- Potential existing-home sales decreased 0.23% to a 5.31 million seasonally adjusted annualized rate.
- Represents a 52.4% increase from the market potential low point reached in February 1993.
Sales of existing homes may have hit bottom, according to a report released Wednesday by First American Financial Corp.
The Santa Ana, Calif.-based provider of title, settlement, and risk solutions for real estate transactions released its Potential Home Sales Model report for June, which includes an analysis of how sales of existing -homes fared in previous eras with rising mortgage rates.
First, the report said potential existing-home sales decreased to a 5.31 million seasonally adjusted annualized rate (SAAR), a 0.23% month-over-month decrease. This represents, however, a 52.4% increase from the market potential low point reached in February 1993, the report said.
The report also said the market potential for existing-home sales decreased by 2.8% compared with a year ago, a loss of 152,400 sales (SAAR)
It added that the potential existing-home sales are 1.49 million (SAAR), or 21.8%, below the peak of market potential, which occurred in April 2006.
The Potential Home Sales Model measures what a healthy market for home sales should be, based on the economic, demographic, and housing market environments.
“Mortgage rates have risen substantially since the spring of 2022, and higher rates have a dual impact on sales — pricing out buyers who lose purchasing power and keeping some potential sellers rate-locked in,” said Mark Fleming, chief economist at First American. “Since the start of the latest rising mortgage-rate era, existing-home sales have declined by approximately 30%.”
Fleming added that “While higher mortgage rates reduce affordability, existing-home sales, historically, do not always fall when rates rise. In fact, existing-home sales are often more influenced by why mortgage rates are rising.”
That leads to First American’s analysis of past eras in which mortgage rates rose.
“Over the past 50 years, we’ve tracked 12 rising mortgage-rate eras and existing-home sales declined in only half of them,” Fleming said. “The 1977-1981 rising-rate era stands out because mortgage rates increased dramatically — from approximately 9% to 18.5%. During this period, the Federal Reserve hiked interest rates to tame out-of-control inflation.

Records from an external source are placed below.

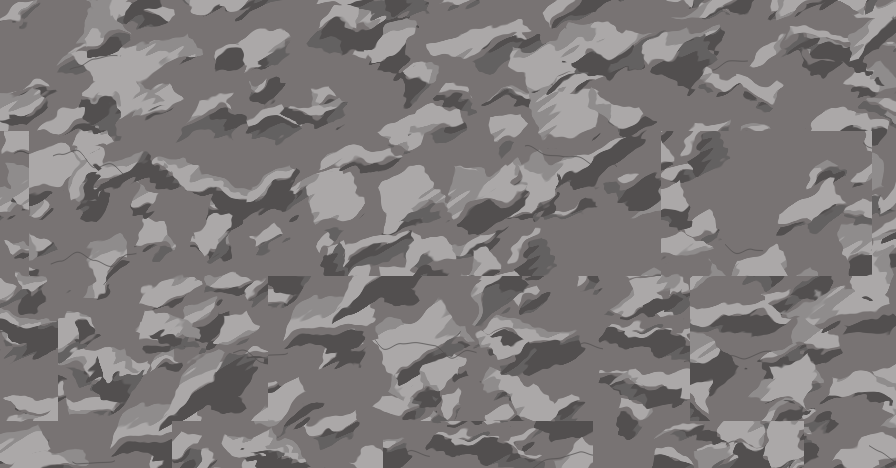
Write a Shadertoy shader that draws this texture.

```glsl
const vec3 GROUND = vec3(0.47, 0.45, 0.45);
const vec3 LIGHT = vec3(0.67, 0.66, 0.66);
const vec3 PALE = vec3(0.56, 0.55, 0.55);
const vec3 SHADE = vec3(0.39, 0.38, 0.38);
const vec3 DARK = vec3(0.32, 0.31, 0.31);
const float TAU = 6.2832;

float hash(vec2 p) {
    return fract(sin(dot(p, vec2(127.1, 311.7))) * 43758.55);
}

float noise(vec2 p) {
    vec2 i = floor(p), f = fract(p);
    f = f * f * (3.0 - 2.0 * f);
    return mix(mix(hash(i), hash(i + vec2(1, 0)), f.x),
               mix(hash(i + vec2(0, 1)), hash(i + vec2(1, 1)), f.x), f.y);
}

vec2 rotate(vec2 p, float a) {
    float c = cos(a), s = sin(a);
    return vec2(c * p.x + s * p.y, c * p.y - s * p.x);
}

float cover(float d, float blur) {
    return 1.0 - smoothstep(-blur, blur, d);
}

// Irregular pentagon, scaled by size, as an approximate distance
float chipDistance(vec2 q, vec2 size, vec2 id) {
    float d = -1.0;
    for (int i = 0; i < 5; i++) {
        float k = float(i);
        float a = (k + 0.75 * hash(id + k * 1.7)) * TAU / 5.0;
        vec2 n = vec2(cos(a), sin(a));
        float reach = mix(0.5, 1.0, hash(id + k * 2.3 + 9.0));
        d = max(d, (dot(q, n) - reach) / length(n / size));
    }
    return max(d, (length(q) - 1.35) * size.y);
}

// One chip of rock: a lit upper face and a hatched shadow below it
vec3 paintChip(vec3 col, vec2 p, vec2 size, vec2 id, float hatch, float blur) {
    vec2 q = rotate(p, mix(-0.3, 0.5, hash(id + 3.1))) / size;
    q.y += (hash(id + 4.7) - 0.5) * 1.1 * q.x * q.x;
    float d = chipDistance(q, size, id);

    float slant = mix(-0.1, 0.8, hash(id + 5.9));
    float wobble = 0.16 * sin(q.x * 4.5 + TAU * hash(id + 6.3));
    float ridge = q.y - slant * q.x + wobble + mix(-0.55, 0.65, hash(id + 7.7));
    ridge *= size.y / (1.0 + 0.4 * slant);
    float gap = size.y * 0.3 * hash(id + 8.2);

    float lit = cover(max(d + hatch * 0.008, -ridge + hatch * 0.004), blur);
    float shadow = cover(max(d + hatch * 0.022, ridge + gap + hatch * 0.012), blur);

    // Each face is split into two flat tones along a streaky line
    float facet = dot(q, rotate(vec2(1, 0), TAU * hash(id + 9.4))) + hatch * 0.7;
    vec3 litTone = mix(LIGHT, PALE, smoothstep(0.36, 0.44, facet));
    vec3 shadowTone = mix(DARK, SHADE, smoothstep(0.16, 0.24, facet));
    col = mix(col, shadowTone, shadow);
    return mix(col, litTone, lit);
}

// Scatter chips over a jittered grid
vec3 paintLayer(vec3 col, vec2 p, vec2 cell, float amount, float layer, float hatch, float blur) {
    vec2 base = floor(p / cell);
    for (int y = -1; y <= 1; y++) {
        for (int x = -1; x <= 1; x++) {
            vec2 id = base + vec2(x, y);
            vec2 key = id + layer * 37.3;
            if (hash(key) > amount) continue;
            vec2 jitter = vec2(hash(key + 1.3), hash(key + 2.6)) - 0.5;
            vec2 center = (id + 0.5 + 0.6 * jitter) * cell;
            vec2 size = cell * mix(vec2(0.25, 0.22), vec2(0.6, 0.5),
                                   vec2(hash(key + 11.0), hash(key + 12.0)));
            col = paintChip(col, p - center, size, key, hatch, blur);
        }
    }
    return col;
}

// Short, thin, jagged cracks
float cracks(vec2 p, vec2 cell, float blur) {
    vec2 id = floor(p / cell);
    vec2 q = p - (id + 0.5) * cell;
    float tilt = (hash(id + 51.0) - 0.5) * 0.7;
    float jag = 0.035 * (noise(vec2(p.x * 28.0, id.y * 7.0)) - 0.5);
    float d = abs(q.y - tilt * q.x - jag) - 0.0012;
    float span = abs(q.x) - cell.x * mix(0.1, 0.4, hash(id + 52.0));
    return cover(max(d, span), blur) * step(hash(id + 53.0), 0.55);
}

// Shift rectangular blocks so that some features end in straight cuts
vec2 cutBlocks(vec2 p, vec2 block) {
    float row = floor(p.y / block.y);
    vec2 id = vec2(floor(p.x / block.x + hash(vec2(row, 4.0))), row);
    return p + step(0.6, hash(id + 61.0)) * vec2(0.37, 0.23);
}

void mainImage(out vec4 fragColor, in vec2 fragCoord) {
    float blur = 0.7 / iResolution.y;
    vec2 p = cutBlocks(fragCoord / iResolution.y + 3.0, vec2(0.45, 0.31));

    // Ragged outlines and diagonal pen strokes
    float hatch = noise(rotate(p, 0.6) * vec2(16.0, 105.0)) - 0.5;
    vec2 warp = vec2(noise(p * 24.0), noise(p * 24.0 + 17.0)) - 0.5;
    vec2 fine = vec2(noise(p * 70.0), noise(p * 70.0 + 31.0)) - 0.5;
    vec2 q = p + warp * 0.026 + fine * 0.006;

    vec3 col = GROUND;
    col = paintLayer(col, q, vec2(0.13, 0.085), 0.7, 1.0, hatch, blur);
    col = paintLayer(col, q, vec2(0.25, 0.14), 0.75, 2.0, hatch, blur);
    col = paintLayer(col, q, vec2(0.16, 0.15), 0.6, 3.0, hatch, blur);
    col = mix(col, DARK, 0.7 * cracks(p, vec2(0.34, 0.21), blur));
    fragColor = vec4(col, 1.0);
}
```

The result was a 43% decline in existing-home sales.”
He said the 2005-06 rising-rate era that preceded the 2008 housing crisis also stands out because sales fell dramatically.
“Rising mortgage rates in that period were driven by the Federal Reserve’s efforts to tame above-target inflation,” Fleming said. “The Fed’s moves worked, as existing-home sales declined by more than 12% in approximately one year. Existing-home sales also decreased in the 1994 rising-rate era, as the Fed increased the federal funds rate to prevent strong economic growth from feeding inflation.”

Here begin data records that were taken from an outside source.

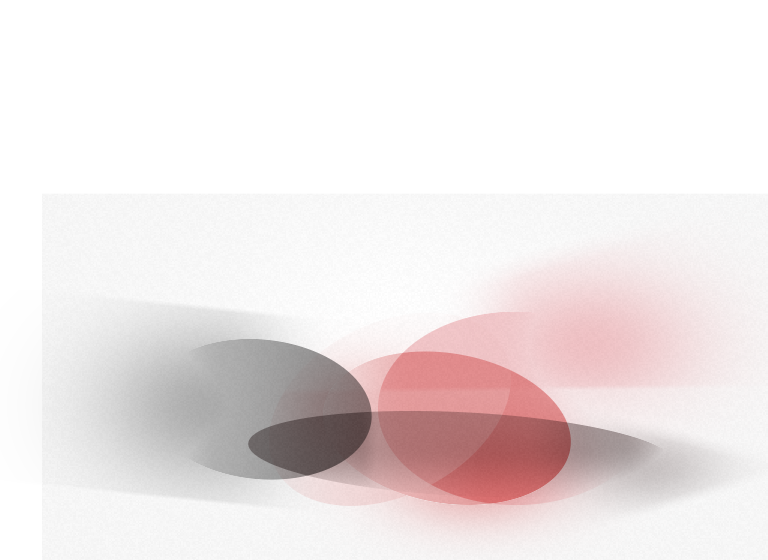
Write a WebGL 2 fragment shader that draws this background.

```glsl
#version 300 es
precision highp float;
// Translucent grey and red ellipses with soft trails on a grainy pale panel.
uniform vec2 u_resolution;
out vec4 outColor;

const vec2 CANVAS = vec2(7.68, 5.61);
const vec3 PINK = vec3(0.90, 0.58, 0.60);
const vec3 RED = vec3(0.83, 0.35, 0.35);
const vec3 VEIL = vec3(0.91, 0.71, 0.71);
const vec3 GREY = vec3(0.57);
const vec3 UMBER = vec3(0.60, 0.56, 0.56);

float hash(vec2 p) {
  return fract(sin(dot(p, vec2(12.9898, 78.233))) * 43758.5453);
}

// Approximate signed distance to a rotated ellipse
float ellipse(vec2 p, vec2 center, vec2 radii, float angle) {
  float c = cos(angle), s = sin(angle);
  vec2 q = mat2(c, -s, s, c) * (p - center);
  float k = length(q / radii);
  return k * (k - 1.0) / max(length(q / (radii * radii)), 1e-4);
}

float fill(float d, float pixel) {
  return clamp(0.5 - d / pixel, 0.0, 1.0);
}

float glow(vec2 p, vec2 center, vec2 radii) {
  vec2 q = (p - center) / radii;
  return exp(-dot(q, q));
}

// Coverage below a sloped line through a point
float below(vec2 p, vec2 start, float slope, float blur) {
  return fill(p.y - start.y - slope * (p.x - start.x), blur);
}

float ramp(float a, float b, float x) {
  float t = clamp((x - a) / (b - a), 0.0, 1.0);
  return t * t * (3.0 - 2.0 * t);
}

vec3 shade(vec3 base, vec3 tint, float amount) {
  return base * mix(vec3(1.0), tint, amount);
}

void main() {
  vec2 uv = gl_FragCoord.xy / u_resolution;
  vec2 p = uv * CANVAS;
  float pixel = CANVAS.x / u_resolution.x;

  // Pale panel, brighter in the middle
  float panel = fill(0.42 - p.x, pixel) * fill(p.y - 3.67, pixel);
  float tone = 0.965 + 0.027 * glow(p, vec2(4.0, 2.3), vec2(1.8, 1.2));
  vec3 col = mix(vec3(1.0), vec3(tone), panel);

  // Shape masks
  float disc = fill(ellipse(p, vec2(2.60, 1.51), vec2(1.12, 0.70), -0.10), pixel);
  float rose = fill(ellipse(p, vec2(5.16, 1.52), vec2(1.38, 0.97), 0.0), pixel);
  float ruby = fill(ellipse(p, vec2(4.47, 1.32), vec2(1.25, 0.75), -0.17), pixel);
  float veil = fill(ellipse(p, vec2(3.90, 1.51), vec2(1.29, 0.86), 0.48), pixel);
  float lens = fill(ellipse(p, vec2(4.63, 1.06), vec2(2.15, 0.42), -0.05), pixel);
  float seam = below(p, vec2(3.8, 1.70), 0.012, 0.05);

  // Rose ellipse and its trail to the upper right
  float trail = 0.56 * glow(p, vec2(5.85, 2.15), vec2(1.15, 0.75));
  trail *= ramp(4.3, 5.3, p.x) * below(p, vec2(4.7, 2.81), 0.28, 0.25);
  trail *= mix(1.0, 0.55, seam);
  float body = rose * 0.52 * ramp(6.5, 4.9, p.x) * mix(1.0, 0.8, seam);
  col = mix(col, PINK, max(trail, body));

  // Red ellipse with blurred left and lower sides
  float haze = 0.30 * glow(p, vec2(3.65, 1.50), vec2(0.55, 0.42));
  haze = max(haze, 0.42 * glow(p, vec2(4.75, 0.76), vec2(0.85, 0.42)));
  float depth = mix(0.60, 0.82, ramp(1.7, 0.8, p.y) * ramp(3.8, 5.0, p.x));
  depth *= ramp(2.9, 4.1, p.x) * mix(0.7, 1.0, rose);
  col = mix(col, RED, max(haze * (1.0 - ruby), ruby * depth));

  // Light veil, strongest under the seam
  float cover = mix(0.16, 0.40, seam) * ramp(2.2, 3.5, p.x) * ramp(2.9, 1.6, p.y);
  col = mix(col, VEIL, veil * max(cover, 0.12 * ramp(4.2, 4.8, p.x)));

  // Grey ellipse and its trail to the left
  float smear = 0.72 * glow(p, vec2(2.15, 1.55), vec2(1.12, 0.82));
  smear *= below(p, vec2(0.8, 2.66), -0.104, 0.05);
  smear *= 1.0 - below(p, vec2(0.4, 0.76), -0.10, 0.04);
  smear *= ramp(3.5, 2.2, p.x);
  float solid = disc * mix(0.62, 1.0, ramp(1.7, 3.6, p.x)) * ramp(1.2, 2.2, p.x);
  col = shade(col, GREY, max(smear, solid));

  // Dark lens fading downward, with a shadow at its right tip
  float fade = ramp(0.50, 1.15, p.y) * ramp(7.0, 6.2, p.x);
  float strength = mix(0.85, 0.58, ramp(3.6, 3.8, p.x) * ramp(5.9, 5.2, p.x));
  fade = mix(fade, 1.0, disc);
  float shadow = 0.48 * glow(p, vec2(6.45, 0.92), vec2(0.75, 0.36));
  shadow *= below(p, vec2(6.5, 1.31), -0.26, 0.15);
  shadow *= 1.0 - below(p, vec2(6.0, 0.36), 0.30, 0.12);
  col = shade(col, UMBER, max(shadow, lens * fade * strength));

  // Fine grain
  float grain = hash(floor(uv * vec2(512.0, 374.0))) - 0.5;
  col += panel * 0.022 * grain;
  outColor = vec4(clamp(col, 0.0, 1.0), 1.0);
}
```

There are, however, other examples when existing-home sales proved resilient to rising-rate environments, he said.
One example: Mortgage rates spiked in the summer of 2013 when the Fed indicated it would taper its quantitative-easing policy of buying Treasury bonds and mortgage-backed securities.

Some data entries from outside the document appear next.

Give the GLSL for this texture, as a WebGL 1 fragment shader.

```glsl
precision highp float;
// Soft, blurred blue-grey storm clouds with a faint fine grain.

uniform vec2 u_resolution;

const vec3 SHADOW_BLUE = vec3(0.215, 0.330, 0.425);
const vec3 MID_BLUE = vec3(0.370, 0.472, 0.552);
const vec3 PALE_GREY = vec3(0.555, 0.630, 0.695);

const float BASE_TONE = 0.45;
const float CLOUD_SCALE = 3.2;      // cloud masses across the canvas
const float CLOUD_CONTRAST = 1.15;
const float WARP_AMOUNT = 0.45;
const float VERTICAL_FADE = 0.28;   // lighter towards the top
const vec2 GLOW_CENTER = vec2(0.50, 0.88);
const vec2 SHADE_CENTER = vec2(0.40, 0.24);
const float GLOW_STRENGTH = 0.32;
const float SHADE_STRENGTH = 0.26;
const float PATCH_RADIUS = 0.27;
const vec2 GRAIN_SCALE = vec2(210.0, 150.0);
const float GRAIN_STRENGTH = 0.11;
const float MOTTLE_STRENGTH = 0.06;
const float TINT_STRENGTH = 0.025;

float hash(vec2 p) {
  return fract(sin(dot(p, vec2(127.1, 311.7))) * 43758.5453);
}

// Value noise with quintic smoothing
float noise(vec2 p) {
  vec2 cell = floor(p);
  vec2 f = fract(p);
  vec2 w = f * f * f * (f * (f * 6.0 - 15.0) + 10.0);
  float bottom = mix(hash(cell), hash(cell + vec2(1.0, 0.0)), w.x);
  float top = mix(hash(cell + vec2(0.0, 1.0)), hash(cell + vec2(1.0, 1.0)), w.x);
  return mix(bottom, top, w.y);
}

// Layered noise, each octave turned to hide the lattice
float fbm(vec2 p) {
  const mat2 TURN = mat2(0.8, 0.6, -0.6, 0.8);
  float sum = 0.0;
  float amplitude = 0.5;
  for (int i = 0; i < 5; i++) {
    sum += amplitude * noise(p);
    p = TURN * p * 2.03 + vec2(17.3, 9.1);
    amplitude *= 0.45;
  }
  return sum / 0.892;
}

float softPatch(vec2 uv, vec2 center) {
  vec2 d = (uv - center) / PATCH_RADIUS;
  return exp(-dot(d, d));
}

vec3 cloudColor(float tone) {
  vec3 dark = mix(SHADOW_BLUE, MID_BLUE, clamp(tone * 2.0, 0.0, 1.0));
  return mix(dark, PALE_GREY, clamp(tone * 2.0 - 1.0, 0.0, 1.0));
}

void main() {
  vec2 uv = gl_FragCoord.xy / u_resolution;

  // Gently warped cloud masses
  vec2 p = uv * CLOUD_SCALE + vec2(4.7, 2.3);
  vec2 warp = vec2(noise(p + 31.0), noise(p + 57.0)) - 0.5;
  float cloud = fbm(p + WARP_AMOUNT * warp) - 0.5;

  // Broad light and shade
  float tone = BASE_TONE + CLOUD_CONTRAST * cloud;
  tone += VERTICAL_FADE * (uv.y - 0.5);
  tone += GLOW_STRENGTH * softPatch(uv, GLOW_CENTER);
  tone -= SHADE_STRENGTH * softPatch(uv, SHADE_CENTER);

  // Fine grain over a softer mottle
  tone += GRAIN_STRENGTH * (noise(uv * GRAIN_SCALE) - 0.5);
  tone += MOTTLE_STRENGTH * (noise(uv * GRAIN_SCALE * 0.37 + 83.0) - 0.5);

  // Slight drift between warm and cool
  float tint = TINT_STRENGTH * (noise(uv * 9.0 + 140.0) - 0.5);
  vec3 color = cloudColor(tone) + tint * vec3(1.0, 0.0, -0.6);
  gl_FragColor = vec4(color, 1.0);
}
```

“But this ‘taper tantrum’ had little impact on existing-home sales,” Fleming said.”Most recently, in 2017-18, it took almost a year of rising mortgage rates before the pace of existing-home sales declined below the pace seen before rates started to rise.”
In the current rising-rate era, Fleming said, mortgage rates have increased by over 3.5 percentage points since the Fall of 2021, while existing-home sales have declined by approximately 30% over that same period. This housing market is particularly unique because most homeowners refinanced into rock-bottom, likely never-to-be-seen-again mortgage rates during the pandemic.”
He noted that more than 90% of homeowners in the U.S. have locked in a mortgage rate below 6%.
“As mortgage rates return to a not-so-new-normal of over 6%, those homeowners have a financial disincentive from selling, keeping a lid on the primary source of housing supply, and you can’t buy what’s not for sale,” Fleming said. “The good news is that home sales have likely already bottomed, and the pace of sales will begin to settle into a new normal below the breakneck pace of 2020 and 2021, but also not as low as earlier this year.”
Fleming added that the hope is “that affordability will improve in the second half of 2023, so that the pace of sales can be not too hot, not too cold, but just right.”